Stephanie Kielb, a third-year PhD student in Northwestern University’s Clinical Psychology Program, studies the cognitive and psychosocial changes that occur in normal aging and neurodegenerative disease.
She is interested in identifying early symptoms of dementia to better plan treatments and design clinical trials. Keilb received her bachelor’s degree and a master of public health degree from The Johns Hopkins University in Baltimore, Maryland.
Where is your hometown?
I grew up in Lancaster, Pennsylvania, which is about one hour west of Philadelphia.
What are your research interests?

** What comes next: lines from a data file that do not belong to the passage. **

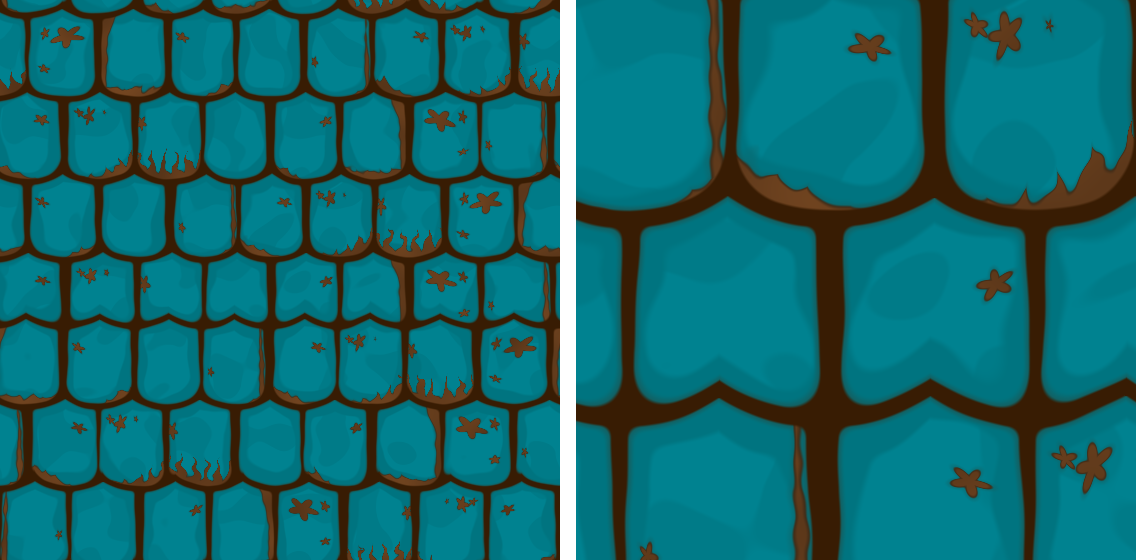
Left, the full canvas; right, a detail of the centre.
Reproduce this texture procedurally as a WebGL 2 fragment shader.

```glsl
#version 300 es
precision highp float;
// Seven staggered rows of eight painted teal shingles with rust wear on dark gaps.
// Each shingle is a smooth intersection of its sides, peaked top and scalloped
// bottom; a cyclic sequence of eight wear kinds chooses its chips, strips and rust.

uniform vec2 u_resolution;
out vec4 outColor;

const float COLS = 8.0;          // lengths below are in shingle pitches
const int ROWS = 7;
const float FIRST_TOP = 0.125;
const float TOP[8] = float[8](0.0, 1.19, 2.365, 3.48, 4.43, 5.58, 6.75, 8.0);
const float SHIFT[7] = float[7](0.875, 0.375, 0.885, 0.40, 0.35, 0.86, 0.46);
const int FIRST_KIND[7] = int[7](4, 1, 6, 1, 5, 1, 0);
const float PEAK = 0.15, BAND = 0.085, HALF_WIDTH = 0.452;
const float JITTER = 0.032, SWAY = 0.05, WOBBLE = 0.022;
const vec3 GAP = vec3(0.22, 0.11, 0.01);
const vec3 TEAL = vec3(0.0, 0.51, 0.565);
const vec3 TEAL_DARK = vec3(0.0, 0.455, 0.50);
const vec3 RIM = vec3(0.07, 0.38, 0.39);
const vec3 RUST = vec3(0.39, 0.235, 0.11);
const vec3 RUST_EDGE = vec3(0.25, 0.17, 0.09);

// Bottom rust of each kind: center, half extent, height, spikiness
const vec4 BASE[8] = vec4[8](
    vec4(0.4, 0.3, 0.10, 0.4), vec4(-0.35, 0.55, 0.22, 0.3),
    vec4(0.42, 0.75, 0.30, 0.7), vec4(0.0, 2.0, 0.34, 1.0),
    vec4(0.0, 1.0, -0.1, 0.0), vec4(-0.32, 0.35, 0.18, 0.5),
    vec4(0.0, 0.9, 0.19, 0.2), vec4(0.0, 1.0, -0.1, 0.0));
// Chips: position from the peak, radius, angle; and the kind that bears each
const int CHIP_COUNT = 10;
const vec4 CHIP[10] = vec4[10](
    vec4(-0.35, 0.76, 0.07, 1.4), vec4(0.20, 0.40, 0.11, 0.3),
    vec4(-0.30, 0.30, 0.075, 0.8), vec4(-0.16, 0.34, 0.125, 1.9),
    vec4(0.06, 0.29, 0.035, 1.3), vec4(-0.40, 0.45, 0.12, 1.5),
    vec4(0.30, 0.41, 0.10, -0.6), vec4(-0.08, 0.40, 0.235, 0.3),
    vec4(0.24, 0.35, 0.09, 1.2), vec4(0.25, 0.86, 0.08, -0.4));
const int CHIP_KIND[10] = int[10](0, 1, 2, 2, 2, 3, 5, 7, 7, 7);

float hash(vec2 c) {
    return fract(sin(dot(c, vec2(127.1, 311.7))) * 43758.5);
}

float corner(vec2 c, vec2 f, float period) {
    float a = 6.2832 * hash(mod(c, period));
    return dot(vec2(cos(a), sin(a)), f);
}

// Gradient noise that wraps around the canvas; freq is a whole number per pitch
float noise(vec2 p, float freq, float seed) {
    p = p * freq + seed;
    vec2 c = floor(p), f = p - c, w = f * f * (3.0 - 2.0 * f), o = vec2(0, 1);
    float n = freq * COLS;
    return mix(mix(corner(c, f, n), corner(c + o.yx, f - o.yx, n), w.x),
               mix(corner(c + o, f - o, n), corner(c + 1.0, f - 1.0, n), w.x), w.y);
}

float smoothMax(float a, float b, float k) {
    float h = max(k - abs(a - b), 0.0) / k;
    return max(a, b) + h * h * k * 0.25;
}

// Horizontal position inside the shingle, and its column
vec2 shingle(float x, int row) {
    x += 0.5 - SHIFT[row] - SWAY * cos(6.2832 * (x / COLS - 0.2));
    float col = mod(floor(x), COLS);
    return vec2(fract(x) - 0.5 - JITTER * (2.0 * hash(vec2(col, row)) - 1.0), col);
}

// Drop of the top edge below its peak
float topDrop(float x) {
    float s = 1.0 - 2.0 * min(abs(x), 0.5);
    return PEAK * (1.0 - s * s);
}

float chipDistance(vec2 p, vec4 chip) {
    float c = cos(chip.w), s = sin(chip.w);
    p = mat2(c, -s, s, c) * (p - chip.xy) * vec2(1.0, 1.5);
    return length(p) - chip.z * (0.75 + 0.27 * cos(5.0 * atan(p.y, p.x + 1e-5)));
}

// Signed distance to the rust; inset and depth are measured from side and bottom
float rustDistance(vec2 q, float inset, float depth, int kind, float rough) {
    vec4 b = BASE[kind];
    float spike = 1.0 - abs(2.0 * fract(q.x * 5.5 + 0.6 * rough) - 1.0);
    float height = b.z * max(1.0 - abs(q.x - b.x) / b.y, 0.0);
    float d = depth + 0.02 - height * mix(0.75 + rough, 0.3 + spike * spike, b.w);
    if (kind == 0) d = min(d, abs(inset - 0.05) - mix(0.012, 0.04, q.y));
    if (kind == 6) d = min(d, inset - mix(0.2, 0.08, smoothstep(0.0, 0.5, q.y)));
    for (int i = 0; i < CHIP_COUNT; i++)
        if (CHIP_KIND[i] == kind) d = min(d, chipDistance(q, CHIP[i]));
    return d + 0.035 * rough;
}

void main() {
    vec2 p = gl_FragCoord.xy / u_resolution * COLS;
    p.y = COLS - p.y;
    float soft = max(COLS / u_resolution.y, 0.008);
    p += WOBBLE * vec2(noise(p, 3.0, 0.0), noise(p, 3.0, 5.0));

    // Find the row, going up one above its peaked edge
    float y = mod(p.y - FIRST_TOP, COLS);
    int row = 0;
    for (int i = 1; i < ROWS; i++) if (y >= TOP[i]) row = i;
    if (y < TOP[row] + topDrop(shingle(p.x, row).x) - 0.5 * BAND) {
        if (row == 0) y += COLS;
        row = (row + ROWS - 1) % ROWS;
    }
    vec2 cell = shingle(p.x, row);
    vec2 q = vec2(cell.x, y - TOP[row]);
    float rowHeight = TOP[row + 1] - TOP[row];

    // Outline
    float halfWidth = HALF_WIDTH + 0.03 * (q.y - 0.6);
    float base = q.y - rowHeight - topDrop(shingle(p.x, (row + 1) % ROWS).x) + BAND;
    float d = smoothMax(abs(q.x) - halfWidth, topDrop(q.x) - q.y, 0.06);
    d = smoothMax(d, base, 0.2);

    // Wear kind: alternate rows reverse and mirror half of the sequence
    bool mirrored = row == ROWS - 1;
    int kind = (FIRST_KIND[row] + int(cell.y) * (mirrored ? -1 : 1)) & 7;
    if (row % 2 == 0 && kind > 3) { kind = 11 - kind; mirrored = !mirrored; }
    if (mirrored) q.x = -q.x;

    // Painted face with a lighter middle and broad brush patches
    float brush = noise(p, 2.0, 3.0), rough = noise(p, 7.0, 9.0);
    float middle = smoothstep(-0.09, -0.13, d + 0.18 * brush);
    float patches = smoothstep(0.10, 0.15, noise(p, 2.0, 11.0));
    vec3 color = mix(TEAL_DARK, TEAL, middle * (1.0 - 0.5 * patches));
    color = mix(color, RIM, smoothstep(-0.035, 0.0, d));

    // Rust; shorter rows have their worn bottoms tucked away
    float depth = rowHeight < 1.0 ? 1.0 : -base;
    float rust = rustDistance(q, halfWidth - q.x, depth, kind, rough);
    color = mix(color, RIM, 0.45 * smoothstep(0.04, 0.0, rust));
    vec3 rustColor = mix(RUST_EDGE, RUST * (1.0 + 0.25 * brush), smoothstep(0.0, -0.025, rust));
    color = mix(color, rustColor, smoothstep(soft, -soft, rust));
    outColor = vec4(mix(color, GAP, smoothstep(-soft, soft, d)), 1.0);
}
```
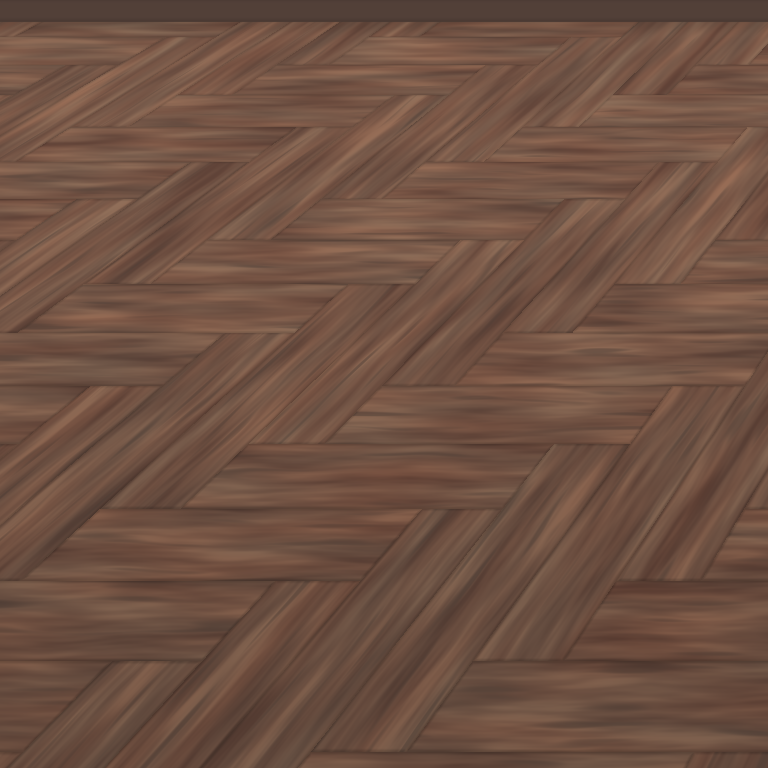
A Shadertoy shader for this texture:

```glsl
// Herringbone wood floor in perspective below a dark skirting strip.
// Each point is projected to floor units of one plank width, assigned to a
// lying or receding plank, then shaded with stretched gradient noise.

const vec2  VANISHING_POINT = vec2(1.964, 1.996); // canvas units
const float NEAR_DEPTH   = 0.5063;  // inverse distance of row zero
const float ROW_STEP     = 0.03224; // inverse distance per row
const float COLUMN_START = -1.2319; // ray slope at column zero
const float COLUMN_STEP  = 0.0632;  // ray slope per column
const float PLANK_LENGTH = 4.0;     // in plank widths
const float SEAM_HALF_WIDTH = 0.026;
const float SEAM_DARKNESS   = 0.17;
const float SOFTNESS        = 0.0022; // grain blur in canvas units
const float SKIRTING_HEIGHT = 0.0286;

const vec3 WOOD_DARK  = vec3(0.350, 0.247, 0.207);
const vec3 WOOD_MID   = vec3(0.443, 0.323, 0.264);
const vec3 WOOD_LIGHT = vec3(0.545, 0.407, 0.325);
const vec3 STREAK     = vec3(0.300, 0.235, 0.205);
const vec3 SKIRTING   = vec3(0.320, 0.250, 0.220);

float hash(vec2 p) {
    vec3 q = fract(p.xyx * vec3(0.1031, 0.1030, 0.0973));
    q += dot(q, q.yzx + 33.33);
    return fract((q.x + q.y) * q.z);
}

float cornerSlope(vec2 cell, vec2 offset) {
    float angle = 6.28318 * hash(cell);
    return dot(vec2(cos(angle), sin(angle)), offset);
}

float gradientNoise(vec2 p) {
    vec2 i = floor(p), f = fract(p);
    vec2 s = f * f * f * (f * (f * 6.0 - 15.0) + 10.0);
    vec2 e = vec2(1.0, 0.0);
    float low  = mix(cornerSlope(i, f), cornerSlope(i + e, f - e), s.x);
    float high = mix(cornerSlope(i + e.yx, f - e.yx),
                     cornerSlope(i + 1.0, f - 1.0), s.x);
    return mix(low, high, s.y);
}

// Perspective canvas point to (column, row) on the floor
vec2 projectToFloor(vec2 uv) {
    float drop = VANISHING_POINT.y - uv.y;
    float slope = (uv.x - VANISHING_POINT.x) / drop;
    return vec2((slope - COLUMN_START) / COLUMN_STEP,
                (1.0 / drop - NEAR_DEPTH) / ROW_STEP);
}

// Plank under a floor point: local (along, across) and its identity
void findPlank(vec2 p, out vec2 local, out vec2 id) {
    vec2 cell = floor(p), f = fract(p);
    float period = 2.0 * PLANK_LENGTH;
    float diagonal = cell.x - cell.y;
    float repeat = floor(diagonal / period);
    float place = diagonal - repeat * period;
    if (place < PLANK_LENGTH) {
        local = vec2(place + f.x, f.y);
        id = vec2(repeat, cell.y);
    } else {
        local = vec2(period - 1.0 - place + f.y, f.x);
        id = vec2(cell.x, repeat + 57.0);
    }
}

// Grain layer that fades as its pitch nears the blur width
float grainLayer(vec2 p, vec2 frequency, float seed, float blur) {
    float fade = 1.0 - smoothstep(0.15, 1.1, blur * frequency.y);
    return fade * gradientNoise(p * frequency + seed);
}

vec3 woodColor(vec2 local, vec2 id, float blur) {
    vec2 grain = local + 40.0 * vec2(hash(id + 113.0), hash(id + 179.0));
    // Slight waviness of the fibres
    grain.y += 0.05 * gradientNoise(grain * vec2(0.8, 1.5));

    float broad  = grainLayer(grain, vec2(0.40, 2.7), 0.0, blur);
    float medium = grainLayer(grain, vec2(0.80, 6.5), 19.0, blur);
    float fine   = grainLayer(grain, vec2(1.50, 14.0), 47.0, blur);
    float hair   = grainLayer(grain, vec2(2.60, 25.0), 91.0, blur);

    float tone = 0.5 + 0.68 * broad + 0.48 * medium + 0.32 * fine
               + 0.20 * hair + 0.16 * (hash(id + 71.0) - 0.5);
    vec3 color = mix(WOOD_DARK, WOOD_MID, smoothstep(-0.1, 0.55, tone));
    color = mix(color, WOOD_LIGHT, smoothstep(0.42, 1.05, tone));

    // Sparse thin dark streaks
    float streak = grainLayer(grain, vec2(0.7, 8.0), 83.0, blur);
    color = mix(color, STREAK, 0.5 * smoothstep(0.2, 0.55, streak + 0.3 * fine));
    // Faint red or grey warmth that drifts along the grain
    float warmth = gradientNoise(grain * vec2(0.5, 3.5) + 137.0)
                 + 0.3 * (hash(id + 211.0) - 0.5);
    return color * (1.0 + warmth * vec3(0.06, -0.03, -0.06));
}

void mainImage(out vec4 fragColor, in vec2 fragCoord) {
    vec2 uv = fragCoord / iResolution.xy;
    vec2 floorPoint = projectToFloor(uv);
    vec2 footprint = fwidth(floorPoint);
    float pixel = max(footprint.x, footprint.y);
    float blur = max(pixel, SOFTNESS * iResolution.y * footprint.y);

    vec2 local, id;
    findPlank(floorPoint, local, id);
    vec3 color = woodColor(local, id, blur);

    // Soft seams along all four plank edges, fainter far away
    vec2 edge = min(local, vec2(PLANK_LENGTH, 1.0) - local);
    float seam = 1.0 - smoothstep(0.0, SEAM_HALF_WIDTH + pixel, min(edge.x, edge.y));
    color *= 1.0 - SEAM_DARKNESS * seam * mix(1.1, 0.55, uv.y);

    // Light falls off towards the viewer and under the skirting
    color *= mix(0.91, 1.06, smoothstep(0.0, 0.85, uv.y));
    float aboveBase = uv.y - 1.0 + SKIRTING_HEIGHT;
    color *= 1.0 - 0.10 * (1.0 - smoothstep(0.0, 0.02, -aboveBase));

    // Skirting strip with darker rims
    float height = aboveBase / SKIRTING_HEIGHT;
    float rim = smoothstep(0.0, 0.25, height) * (1.0 - smoothstep(0.85, 1.1, height));
    float blend = 0.75 / iResolution.y;
    color = mix(color, SKIRTING * mix(0.9, 1.0, rim), smoothstep(-blend, blend, aboveBase));
    fragColor = vec4(color, 1.0);
}
```
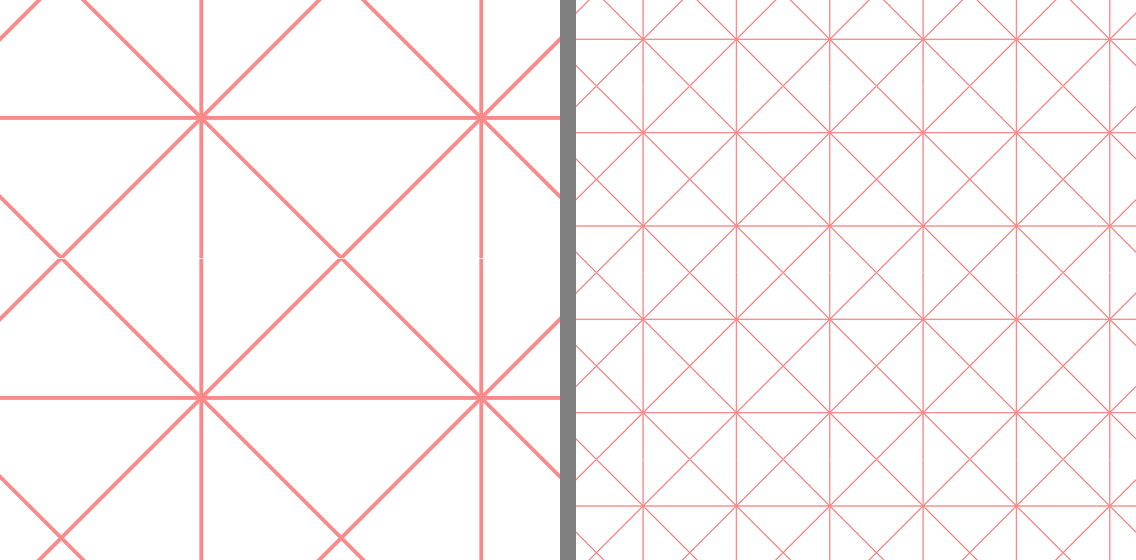
Left, the tile; right, the same tile 3 across and 3 down.
Reproduce this pattern procedurally as a WebGL 2 fragment shader.

```glsl
#version 300 es
precision highp float;
// Thin pink lattice on white: a square grid with both diagonals of each cell.
// Distances to four periodic line families are joined, and one hairline gap
// cuts the lines along a single row. Whole repeats make it tile.

uniform vec2 u_resolution;
out vec4 fragColor;

const float REPEATS = 2.0;                    // cells across and down
const vec2 NODE = vec2(0.3594, 0.2894);       // where eight lines meet
const float LINE_WIDTH = 0.0069;
const float GAP_Y = 0.5385;                   // height of the hairline gap
const float GAP_WIDTH = 0.0017;
const float GAP_STRENGTH = 0.8;
const vec3 PAPER = vec3(1.0);
const vec3 LINE_PINK = vec3(0.975, 0.54, 0.54);

// Distance from t to the nearest whole number
float distToInteger(float t) {
    return abs(fract(t + 0.5) - 0.5);
}

// Smooth coverage of a band, also when it is thinner than a pixel
float band(float dist, float width, float pixel) {
    float cover = clamp((0.5 * width - dist) / pixel + 0.5, 0.0, 1.0);
    return min(cover, width / pixel);
}

void main() {
    vec2 uv = gl_FragCoord.xy / u_resolution;
    float pixel = 1.0 / min(u_resolution.x, u_resolution.y);
    vec2 cell = (uv - NODE) * REPEATS;

    // Upright and level lines, then the two diagonals
    float grid = min(distToInteger(cell.x), distToInteger(cell.y));
    float diagonals = min(distToInteger(cell.x + cell.y),
                          distToInteger(cell.x - cell.y)) * inversesqrt(2.0);
    float lineDist = min(grid, diagonals) / REPEATS;
    float ink = band(lineDist, LINE_WIDTH, pixel);

    // Hairline gap, once per canvas height
    float gap = band(distToInteger(uv.y - GAP_Y), GAP_WIDTH, pixel);
    ink *= 1.0 - GAP_STRENGTH * gap;

    fragColor = vec4(mix(PAPER, LINE_PINK, ink), 1.0);
}
```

My research is focused on identifying the cognitive and psychosocial changes that occur in normal aging and neurodegenerative disease. The goal of this work is to facilitate the early identification of dementia, which is important for planning treatments and designing clinical trials. Specifically, I am interested in studying older adults who report decline in their cognitive abilities, but perform normally on objective cognitive tests. Their subjective concerns may represent the earliest symptoms of impending dementia, which are too subtle to be detected with standard assessment tools. I hope to quantify neurological and behavioral features of older adults with subjective cognitive concerns through the use of highly sensitive, computer-adaptive instruments.
What exciting projects are you working on?
I work on a very exciting project directed by Emily Rogalski, PhD, research associate professor in the Mesulam Cognitive Neurology and Alzheimer’s Disease Center (Mesulam CNADC), studying “SuperAgers”–adults over age 80 who have superior memory abilities. Our goal is to identify the biological and behavioral factors that have protected these SuperAgers from developing cognitive decline and dementia. We collaborate with the Foley Center for the Study of Lives to conduct life story interviews, which are analyzed for intrapersonal and narrative themes, including resilience and wisdom. Through this work, I hear many personal stories of intense struggle, loss, and accomplishment, which are so inspiring and show how truly super these individuals are.
What attracted you to the PhD program?
I was initially drawn to the unique research and clinical opportunities available at Northwestern, which is one of only a few clinical psychology programs located within an academic medical center. I was also excited about the prospect of receiving both research and clinical training from my mentor, Sandra Weintraub, PhD, professor of Psychiatry and Behavioral Sciences and Neurology.
During my interview at the Mesulam CNADC, I remember seeing social work offices located next door to a neuropathology lab. I realized then that the Mesulam CNADC was a rare and multidisciplinary environment that I wanted to be part of.
What has been your best experience at Feinberg?
“AD Day” is always one of my favorite days of the year. Feinberg investigators and community members have the opportunity to learn about aging and dementia research within the University. I enjoy being able to share my research with patients and their caregivers, whose volunteer participation makes our research possible. The day is also a great showcase of the multidisciplinary mission of the CNADC, as presentations span from basic neuroscience to behavioral interventions.
How would you describe the faculty at Feinberg?
Collaborative is a good word to describe the faculty at Feinberg. They have high expectations, but provide excellent mentorship and are enthusiastic about furthering my professional development.
What do you do in your free time?
I spend my downtime with friends and family. Playing basketball with my niece and nephews is definitely a favorite activity, but I also like to exercise, explore Chicago, and go to the beach on sunny days.
What are your plans for after graduation?
I plan to complete a post-doctoral fellowship and eventually work in an academic medical center where I can practice clinical neuropsychology and conduct research on aging and dementia.